* **Extracted entries**:
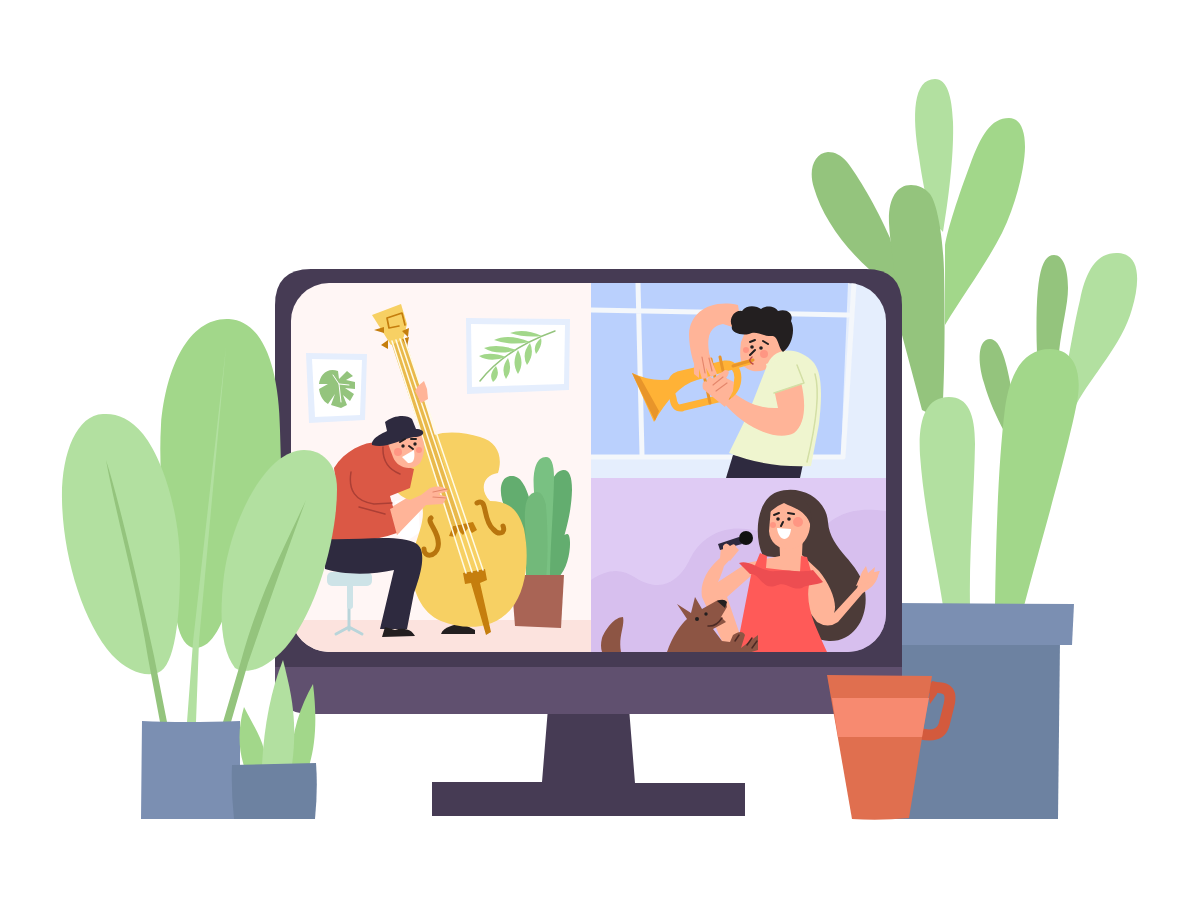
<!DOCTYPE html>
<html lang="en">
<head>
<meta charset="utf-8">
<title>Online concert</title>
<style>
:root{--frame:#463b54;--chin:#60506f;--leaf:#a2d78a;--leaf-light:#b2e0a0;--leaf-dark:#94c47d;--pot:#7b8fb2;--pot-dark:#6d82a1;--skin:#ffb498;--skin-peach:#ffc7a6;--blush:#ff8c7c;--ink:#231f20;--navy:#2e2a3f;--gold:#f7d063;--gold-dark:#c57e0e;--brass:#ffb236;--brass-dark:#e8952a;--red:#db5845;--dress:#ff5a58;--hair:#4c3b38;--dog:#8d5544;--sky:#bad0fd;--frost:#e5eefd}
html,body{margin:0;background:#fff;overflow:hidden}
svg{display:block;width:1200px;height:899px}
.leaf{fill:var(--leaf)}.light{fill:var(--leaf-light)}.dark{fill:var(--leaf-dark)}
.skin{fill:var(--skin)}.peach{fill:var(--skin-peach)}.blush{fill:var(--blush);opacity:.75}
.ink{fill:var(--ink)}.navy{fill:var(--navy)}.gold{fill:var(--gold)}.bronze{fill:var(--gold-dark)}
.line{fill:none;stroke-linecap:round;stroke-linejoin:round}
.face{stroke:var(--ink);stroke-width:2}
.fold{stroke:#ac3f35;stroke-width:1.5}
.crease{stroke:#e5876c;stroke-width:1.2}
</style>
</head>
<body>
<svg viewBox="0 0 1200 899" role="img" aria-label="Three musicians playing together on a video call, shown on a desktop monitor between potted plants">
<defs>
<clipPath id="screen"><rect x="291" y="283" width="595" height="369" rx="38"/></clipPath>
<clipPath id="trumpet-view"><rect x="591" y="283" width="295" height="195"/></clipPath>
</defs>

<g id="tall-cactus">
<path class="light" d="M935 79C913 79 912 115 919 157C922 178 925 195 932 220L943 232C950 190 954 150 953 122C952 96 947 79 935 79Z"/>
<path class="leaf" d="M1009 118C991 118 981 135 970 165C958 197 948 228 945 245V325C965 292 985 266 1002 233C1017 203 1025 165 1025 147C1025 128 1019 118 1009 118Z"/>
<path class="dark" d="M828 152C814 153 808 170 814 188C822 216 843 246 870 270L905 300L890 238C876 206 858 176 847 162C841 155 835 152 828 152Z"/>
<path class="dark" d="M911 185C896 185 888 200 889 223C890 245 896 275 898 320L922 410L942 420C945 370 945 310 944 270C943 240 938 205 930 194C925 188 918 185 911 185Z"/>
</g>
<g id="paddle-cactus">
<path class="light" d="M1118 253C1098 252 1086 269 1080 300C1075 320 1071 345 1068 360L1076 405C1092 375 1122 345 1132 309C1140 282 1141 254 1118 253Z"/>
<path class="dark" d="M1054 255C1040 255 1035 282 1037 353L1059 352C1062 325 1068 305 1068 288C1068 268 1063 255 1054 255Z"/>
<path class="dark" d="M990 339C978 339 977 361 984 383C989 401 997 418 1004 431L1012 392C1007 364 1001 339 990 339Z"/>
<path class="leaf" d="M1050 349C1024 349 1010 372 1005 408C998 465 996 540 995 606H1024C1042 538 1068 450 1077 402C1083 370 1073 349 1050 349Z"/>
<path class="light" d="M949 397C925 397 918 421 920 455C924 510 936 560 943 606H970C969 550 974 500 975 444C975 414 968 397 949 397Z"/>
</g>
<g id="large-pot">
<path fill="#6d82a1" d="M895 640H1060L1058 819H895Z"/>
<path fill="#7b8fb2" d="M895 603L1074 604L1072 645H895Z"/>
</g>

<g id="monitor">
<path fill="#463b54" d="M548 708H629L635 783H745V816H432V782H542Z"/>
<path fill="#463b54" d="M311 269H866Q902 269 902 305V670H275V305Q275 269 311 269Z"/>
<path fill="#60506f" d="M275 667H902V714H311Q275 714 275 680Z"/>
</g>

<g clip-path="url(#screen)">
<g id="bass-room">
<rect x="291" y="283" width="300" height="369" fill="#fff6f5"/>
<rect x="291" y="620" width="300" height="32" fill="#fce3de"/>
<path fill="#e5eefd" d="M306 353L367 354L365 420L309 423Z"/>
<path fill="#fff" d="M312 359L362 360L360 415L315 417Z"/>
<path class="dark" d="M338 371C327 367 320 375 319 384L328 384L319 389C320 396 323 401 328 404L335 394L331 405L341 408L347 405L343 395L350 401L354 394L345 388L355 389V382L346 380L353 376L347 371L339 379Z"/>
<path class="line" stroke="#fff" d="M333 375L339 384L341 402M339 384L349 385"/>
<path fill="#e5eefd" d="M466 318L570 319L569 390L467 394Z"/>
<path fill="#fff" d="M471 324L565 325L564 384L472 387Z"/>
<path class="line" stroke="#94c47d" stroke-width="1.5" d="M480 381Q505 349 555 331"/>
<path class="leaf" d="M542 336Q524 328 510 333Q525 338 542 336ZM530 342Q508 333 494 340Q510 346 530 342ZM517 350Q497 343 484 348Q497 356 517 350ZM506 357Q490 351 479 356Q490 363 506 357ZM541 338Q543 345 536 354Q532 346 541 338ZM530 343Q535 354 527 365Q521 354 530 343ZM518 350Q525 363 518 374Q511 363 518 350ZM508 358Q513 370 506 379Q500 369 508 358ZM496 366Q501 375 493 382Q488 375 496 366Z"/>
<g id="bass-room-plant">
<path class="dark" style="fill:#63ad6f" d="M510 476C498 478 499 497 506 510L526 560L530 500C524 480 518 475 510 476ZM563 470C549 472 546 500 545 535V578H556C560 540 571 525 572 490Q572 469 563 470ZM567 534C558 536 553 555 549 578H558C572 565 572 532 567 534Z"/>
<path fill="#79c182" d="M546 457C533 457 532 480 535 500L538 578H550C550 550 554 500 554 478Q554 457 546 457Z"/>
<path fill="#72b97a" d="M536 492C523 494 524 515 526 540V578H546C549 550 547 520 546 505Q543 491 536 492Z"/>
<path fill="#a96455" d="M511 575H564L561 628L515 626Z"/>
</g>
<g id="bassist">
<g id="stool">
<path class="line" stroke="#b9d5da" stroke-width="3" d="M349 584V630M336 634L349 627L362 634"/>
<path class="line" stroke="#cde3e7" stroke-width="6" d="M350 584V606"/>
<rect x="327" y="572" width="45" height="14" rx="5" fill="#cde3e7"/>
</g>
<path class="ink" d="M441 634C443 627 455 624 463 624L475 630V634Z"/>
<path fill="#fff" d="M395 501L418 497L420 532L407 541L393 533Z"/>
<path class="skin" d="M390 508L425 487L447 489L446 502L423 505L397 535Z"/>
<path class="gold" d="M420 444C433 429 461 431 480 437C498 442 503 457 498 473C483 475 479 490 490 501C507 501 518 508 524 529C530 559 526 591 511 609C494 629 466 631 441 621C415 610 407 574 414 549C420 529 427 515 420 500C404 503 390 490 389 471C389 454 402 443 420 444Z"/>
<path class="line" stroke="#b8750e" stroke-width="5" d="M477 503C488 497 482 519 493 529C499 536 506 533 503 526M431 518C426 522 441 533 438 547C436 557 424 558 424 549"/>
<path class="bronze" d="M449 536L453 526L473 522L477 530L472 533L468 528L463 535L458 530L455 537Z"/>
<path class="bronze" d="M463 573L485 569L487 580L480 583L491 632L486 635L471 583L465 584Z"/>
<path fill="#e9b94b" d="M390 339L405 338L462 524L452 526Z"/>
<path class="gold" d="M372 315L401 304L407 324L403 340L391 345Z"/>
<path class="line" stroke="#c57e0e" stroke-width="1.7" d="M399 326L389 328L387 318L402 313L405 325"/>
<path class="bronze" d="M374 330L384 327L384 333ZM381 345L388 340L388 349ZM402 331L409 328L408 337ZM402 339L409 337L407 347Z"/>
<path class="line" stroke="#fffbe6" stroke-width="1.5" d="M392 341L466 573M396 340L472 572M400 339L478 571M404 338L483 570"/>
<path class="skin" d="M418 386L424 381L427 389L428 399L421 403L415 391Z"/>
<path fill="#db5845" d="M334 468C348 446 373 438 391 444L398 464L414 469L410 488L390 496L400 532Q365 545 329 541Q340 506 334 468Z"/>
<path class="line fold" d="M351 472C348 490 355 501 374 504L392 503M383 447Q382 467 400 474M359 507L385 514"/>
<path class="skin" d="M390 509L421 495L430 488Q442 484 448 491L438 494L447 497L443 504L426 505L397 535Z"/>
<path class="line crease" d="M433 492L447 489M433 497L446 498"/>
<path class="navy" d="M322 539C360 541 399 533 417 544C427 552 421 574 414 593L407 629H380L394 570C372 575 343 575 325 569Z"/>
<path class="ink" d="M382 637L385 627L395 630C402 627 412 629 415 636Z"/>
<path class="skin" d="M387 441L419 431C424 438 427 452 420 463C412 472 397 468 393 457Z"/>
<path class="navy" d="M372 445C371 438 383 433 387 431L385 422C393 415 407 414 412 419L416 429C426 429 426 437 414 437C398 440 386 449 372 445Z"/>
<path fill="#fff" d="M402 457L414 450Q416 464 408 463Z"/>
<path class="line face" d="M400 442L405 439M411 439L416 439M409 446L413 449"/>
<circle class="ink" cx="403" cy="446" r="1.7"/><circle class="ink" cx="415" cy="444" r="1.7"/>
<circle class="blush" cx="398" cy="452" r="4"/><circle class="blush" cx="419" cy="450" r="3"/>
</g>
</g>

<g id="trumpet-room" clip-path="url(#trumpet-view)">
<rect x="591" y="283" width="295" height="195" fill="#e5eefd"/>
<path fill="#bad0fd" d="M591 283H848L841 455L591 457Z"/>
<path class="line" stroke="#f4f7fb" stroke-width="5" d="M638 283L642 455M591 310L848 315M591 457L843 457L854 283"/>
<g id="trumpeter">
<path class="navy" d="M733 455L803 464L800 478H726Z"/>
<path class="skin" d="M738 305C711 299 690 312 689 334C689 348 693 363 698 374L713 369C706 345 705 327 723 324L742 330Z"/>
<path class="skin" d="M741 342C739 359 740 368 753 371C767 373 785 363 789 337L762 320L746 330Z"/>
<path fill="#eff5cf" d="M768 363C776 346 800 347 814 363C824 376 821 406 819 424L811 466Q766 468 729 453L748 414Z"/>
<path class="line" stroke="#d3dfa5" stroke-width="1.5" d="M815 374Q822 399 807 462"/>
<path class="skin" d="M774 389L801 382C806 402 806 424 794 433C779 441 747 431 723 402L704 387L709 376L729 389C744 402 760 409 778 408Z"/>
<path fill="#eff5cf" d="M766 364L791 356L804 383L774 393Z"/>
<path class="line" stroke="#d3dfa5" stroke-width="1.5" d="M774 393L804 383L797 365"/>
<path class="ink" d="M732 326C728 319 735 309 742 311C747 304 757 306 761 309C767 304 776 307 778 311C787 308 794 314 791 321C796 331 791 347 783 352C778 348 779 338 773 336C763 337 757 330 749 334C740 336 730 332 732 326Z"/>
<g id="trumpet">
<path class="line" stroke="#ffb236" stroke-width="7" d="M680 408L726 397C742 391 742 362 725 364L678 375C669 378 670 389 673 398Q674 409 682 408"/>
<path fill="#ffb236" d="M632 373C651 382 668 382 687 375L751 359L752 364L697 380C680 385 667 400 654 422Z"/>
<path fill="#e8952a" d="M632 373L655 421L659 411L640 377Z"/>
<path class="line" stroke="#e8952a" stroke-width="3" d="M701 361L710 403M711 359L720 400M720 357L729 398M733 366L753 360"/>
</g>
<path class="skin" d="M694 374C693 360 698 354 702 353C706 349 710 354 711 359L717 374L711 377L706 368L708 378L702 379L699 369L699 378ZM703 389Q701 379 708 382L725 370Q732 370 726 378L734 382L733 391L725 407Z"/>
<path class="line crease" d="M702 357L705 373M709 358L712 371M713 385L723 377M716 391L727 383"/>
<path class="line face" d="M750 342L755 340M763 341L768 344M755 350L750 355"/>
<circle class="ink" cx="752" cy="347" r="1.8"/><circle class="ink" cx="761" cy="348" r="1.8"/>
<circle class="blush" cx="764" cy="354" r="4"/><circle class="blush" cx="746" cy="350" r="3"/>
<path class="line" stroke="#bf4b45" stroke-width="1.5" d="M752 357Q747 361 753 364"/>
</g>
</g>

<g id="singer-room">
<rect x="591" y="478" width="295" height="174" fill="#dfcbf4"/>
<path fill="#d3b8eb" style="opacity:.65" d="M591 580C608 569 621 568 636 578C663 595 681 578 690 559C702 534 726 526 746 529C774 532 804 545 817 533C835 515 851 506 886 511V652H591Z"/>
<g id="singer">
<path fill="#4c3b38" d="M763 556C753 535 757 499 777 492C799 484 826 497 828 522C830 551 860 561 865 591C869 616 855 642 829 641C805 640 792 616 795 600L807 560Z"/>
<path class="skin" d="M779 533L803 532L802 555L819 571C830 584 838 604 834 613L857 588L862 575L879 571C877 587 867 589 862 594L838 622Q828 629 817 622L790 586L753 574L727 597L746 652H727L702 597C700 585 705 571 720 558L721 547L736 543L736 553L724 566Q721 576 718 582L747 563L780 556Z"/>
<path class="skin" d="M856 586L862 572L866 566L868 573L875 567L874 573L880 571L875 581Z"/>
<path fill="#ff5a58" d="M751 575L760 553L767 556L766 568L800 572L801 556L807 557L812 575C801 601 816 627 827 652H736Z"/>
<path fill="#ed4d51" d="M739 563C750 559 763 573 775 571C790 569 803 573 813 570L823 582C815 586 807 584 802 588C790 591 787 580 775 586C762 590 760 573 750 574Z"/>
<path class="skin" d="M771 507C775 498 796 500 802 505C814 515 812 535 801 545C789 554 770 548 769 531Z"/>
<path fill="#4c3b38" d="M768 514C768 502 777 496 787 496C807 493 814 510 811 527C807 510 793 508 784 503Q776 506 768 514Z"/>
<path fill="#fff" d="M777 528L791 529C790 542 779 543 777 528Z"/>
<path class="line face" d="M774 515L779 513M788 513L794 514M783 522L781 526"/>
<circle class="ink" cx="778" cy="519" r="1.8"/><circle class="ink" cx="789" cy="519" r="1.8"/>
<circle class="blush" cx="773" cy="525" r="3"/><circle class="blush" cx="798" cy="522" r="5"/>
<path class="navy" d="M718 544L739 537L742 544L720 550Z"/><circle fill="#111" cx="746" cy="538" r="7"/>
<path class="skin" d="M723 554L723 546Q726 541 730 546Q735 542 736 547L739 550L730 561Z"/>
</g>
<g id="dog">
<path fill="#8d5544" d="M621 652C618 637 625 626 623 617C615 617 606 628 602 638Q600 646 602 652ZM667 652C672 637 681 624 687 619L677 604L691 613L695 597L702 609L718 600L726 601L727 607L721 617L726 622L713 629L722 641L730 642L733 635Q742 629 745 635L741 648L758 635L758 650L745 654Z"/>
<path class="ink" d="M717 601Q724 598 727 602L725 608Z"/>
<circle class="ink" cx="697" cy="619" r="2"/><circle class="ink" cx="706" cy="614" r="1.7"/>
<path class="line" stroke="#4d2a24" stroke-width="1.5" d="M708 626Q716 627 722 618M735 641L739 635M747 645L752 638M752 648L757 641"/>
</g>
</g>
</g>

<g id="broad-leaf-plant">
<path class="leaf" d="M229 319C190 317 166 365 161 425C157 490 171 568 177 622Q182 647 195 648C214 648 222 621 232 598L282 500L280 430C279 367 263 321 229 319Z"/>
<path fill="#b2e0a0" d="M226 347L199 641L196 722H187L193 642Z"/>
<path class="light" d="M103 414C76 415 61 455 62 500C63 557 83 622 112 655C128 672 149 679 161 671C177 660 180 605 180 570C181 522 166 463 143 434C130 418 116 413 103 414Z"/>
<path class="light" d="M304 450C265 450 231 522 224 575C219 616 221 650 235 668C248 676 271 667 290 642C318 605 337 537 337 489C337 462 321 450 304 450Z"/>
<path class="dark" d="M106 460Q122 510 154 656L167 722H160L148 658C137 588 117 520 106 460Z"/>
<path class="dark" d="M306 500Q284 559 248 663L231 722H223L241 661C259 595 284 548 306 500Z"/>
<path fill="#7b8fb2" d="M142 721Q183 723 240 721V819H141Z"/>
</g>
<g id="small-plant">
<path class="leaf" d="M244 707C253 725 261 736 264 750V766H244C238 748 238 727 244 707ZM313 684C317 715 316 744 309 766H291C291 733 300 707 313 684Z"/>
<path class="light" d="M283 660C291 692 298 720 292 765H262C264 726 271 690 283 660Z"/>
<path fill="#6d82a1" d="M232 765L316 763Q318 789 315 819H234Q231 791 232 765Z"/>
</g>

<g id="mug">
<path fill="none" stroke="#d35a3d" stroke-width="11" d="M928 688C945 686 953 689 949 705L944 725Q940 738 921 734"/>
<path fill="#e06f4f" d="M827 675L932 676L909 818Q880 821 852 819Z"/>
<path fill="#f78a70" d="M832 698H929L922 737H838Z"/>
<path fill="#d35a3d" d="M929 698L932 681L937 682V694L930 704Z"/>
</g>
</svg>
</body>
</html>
...
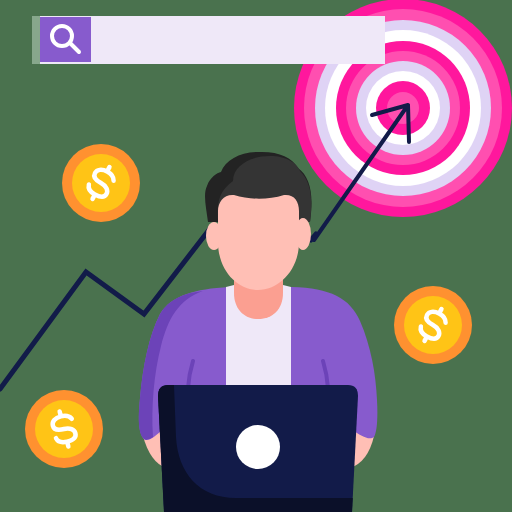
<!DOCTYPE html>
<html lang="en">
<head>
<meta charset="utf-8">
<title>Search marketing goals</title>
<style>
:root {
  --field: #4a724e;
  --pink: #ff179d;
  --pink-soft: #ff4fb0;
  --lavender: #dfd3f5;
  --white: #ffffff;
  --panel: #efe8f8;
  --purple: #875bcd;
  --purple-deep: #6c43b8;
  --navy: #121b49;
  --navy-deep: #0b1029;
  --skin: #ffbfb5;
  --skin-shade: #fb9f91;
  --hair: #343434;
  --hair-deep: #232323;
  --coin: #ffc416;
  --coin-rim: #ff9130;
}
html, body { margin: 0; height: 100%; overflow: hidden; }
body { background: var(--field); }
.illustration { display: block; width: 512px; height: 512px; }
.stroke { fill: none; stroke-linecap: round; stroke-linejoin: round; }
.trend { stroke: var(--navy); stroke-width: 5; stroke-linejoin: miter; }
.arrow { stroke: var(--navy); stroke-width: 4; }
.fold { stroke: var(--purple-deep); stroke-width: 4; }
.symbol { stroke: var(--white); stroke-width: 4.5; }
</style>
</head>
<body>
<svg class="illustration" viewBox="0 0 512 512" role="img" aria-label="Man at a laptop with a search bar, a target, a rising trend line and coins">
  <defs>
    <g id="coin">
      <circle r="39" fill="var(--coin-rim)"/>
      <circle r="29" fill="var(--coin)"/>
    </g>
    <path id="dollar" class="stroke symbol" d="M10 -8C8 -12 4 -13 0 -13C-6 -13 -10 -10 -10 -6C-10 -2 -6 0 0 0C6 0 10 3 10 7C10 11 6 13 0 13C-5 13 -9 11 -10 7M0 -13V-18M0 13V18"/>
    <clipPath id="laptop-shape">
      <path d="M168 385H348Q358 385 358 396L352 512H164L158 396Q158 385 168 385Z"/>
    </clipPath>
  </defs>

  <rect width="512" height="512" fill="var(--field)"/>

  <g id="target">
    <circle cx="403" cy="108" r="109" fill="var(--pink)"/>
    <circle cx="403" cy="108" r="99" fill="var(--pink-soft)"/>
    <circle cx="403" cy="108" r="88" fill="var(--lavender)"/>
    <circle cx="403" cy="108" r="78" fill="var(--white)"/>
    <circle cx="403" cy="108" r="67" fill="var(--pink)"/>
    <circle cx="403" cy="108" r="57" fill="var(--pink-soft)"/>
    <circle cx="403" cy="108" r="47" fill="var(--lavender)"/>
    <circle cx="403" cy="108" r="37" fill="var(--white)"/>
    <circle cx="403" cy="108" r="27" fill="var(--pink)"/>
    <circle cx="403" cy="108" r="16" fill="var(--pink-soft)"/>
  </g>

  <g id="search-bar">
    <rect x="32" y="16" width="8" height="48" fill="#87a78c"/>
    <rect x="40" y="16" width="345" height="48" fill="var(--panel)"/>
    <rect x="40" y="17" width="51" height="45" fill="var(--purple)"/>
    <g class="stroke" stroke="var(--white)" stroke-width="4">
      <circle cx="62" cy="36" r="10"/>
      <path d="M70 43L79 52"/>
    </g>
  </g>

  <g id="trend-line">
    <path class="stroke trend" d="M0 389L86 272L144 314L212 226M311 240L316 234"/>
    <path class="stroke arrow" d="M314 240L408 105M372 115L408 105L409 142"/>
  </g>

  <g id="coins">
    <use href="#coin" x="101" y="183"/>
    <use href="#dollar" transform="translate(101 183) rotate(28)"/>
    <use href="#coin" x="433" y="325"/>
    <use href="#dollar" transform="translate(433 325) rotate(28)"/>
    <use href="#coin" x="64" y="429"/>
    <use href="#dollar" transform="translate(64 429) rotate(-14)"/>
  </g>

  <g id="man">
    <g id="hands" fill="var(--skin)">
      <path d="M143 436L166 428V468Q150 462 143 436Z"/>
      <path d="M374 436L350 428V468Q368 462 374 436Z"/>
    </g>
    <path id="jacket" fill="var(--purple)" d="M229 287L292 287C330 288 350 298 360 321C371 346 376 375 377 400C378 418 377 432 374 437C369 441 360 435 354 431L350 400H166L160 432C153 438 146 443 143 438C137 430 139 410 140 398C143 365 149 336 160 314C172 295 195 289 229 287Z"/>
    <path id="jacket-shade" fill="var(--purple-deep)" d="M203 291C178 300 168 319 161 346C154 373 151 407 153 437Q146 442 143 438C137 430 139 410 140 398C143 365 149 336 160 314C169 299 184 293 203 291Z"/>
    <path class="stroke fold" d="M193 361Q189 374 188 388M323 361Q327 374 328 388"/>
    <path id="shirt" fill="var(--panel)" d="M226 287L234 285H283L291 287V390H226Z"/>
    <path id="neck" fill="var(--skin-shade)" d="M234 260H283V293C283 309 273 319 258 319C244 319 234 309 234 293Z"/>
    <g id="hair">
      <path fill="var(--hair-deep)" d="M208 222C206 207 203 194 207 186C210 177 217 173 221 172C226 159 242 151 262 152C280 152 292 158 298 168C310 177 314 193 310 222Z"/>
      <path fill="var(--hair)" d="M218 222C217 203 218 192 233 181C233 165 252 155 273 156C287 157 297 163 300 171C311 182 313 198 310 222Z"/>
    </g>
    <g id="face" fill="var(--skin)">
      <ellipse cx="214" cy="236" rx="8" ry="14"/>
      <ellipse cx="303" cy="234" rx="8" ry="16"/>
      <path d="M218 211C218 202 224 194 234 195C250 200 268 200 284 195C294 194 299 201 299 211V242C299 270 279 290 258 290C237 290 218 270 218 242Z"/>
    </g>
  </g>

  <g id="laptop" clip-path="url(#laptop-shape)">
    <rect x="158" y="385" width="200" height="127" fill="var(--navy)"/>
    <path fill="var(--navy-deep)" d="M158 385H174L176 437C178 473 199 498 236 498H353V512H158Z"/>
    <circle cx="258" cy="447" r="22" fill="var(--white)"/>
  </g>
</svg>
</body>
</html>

* **What is needed**:
Each line of the listing that contains the word "deep" must be copied.

* **Answer below**:
  --purple-deep: #6c43b8;
  --navy-deep: #0b1029;
  --hair-deep: #232323;
.fold { stroke: var(--purple-deep); stroke-width: 4; }
    <path id="jacket-shade" fill="var(--purple-deep)" d="M203 291C178 300 168 319 161 346C154 373 151 407 153 437Q146 442 143 438C137 430 139 410 140 398C143 365 149 336 160 314C169 299 184 293 203 291Z"/>
      <path fill="var(--hair-deep)" d="M208 222C206 207 203 194 207 186C210 177 217 173 221 172C226 159 242 151 262 152C280 152 292 158 298 168C310 177 314 193 310 222Z"/>
    <path fill="var(--navy-deep)" d="M158 385H174L176 437C178 473 199 498 236 498H353V512H158Z"/>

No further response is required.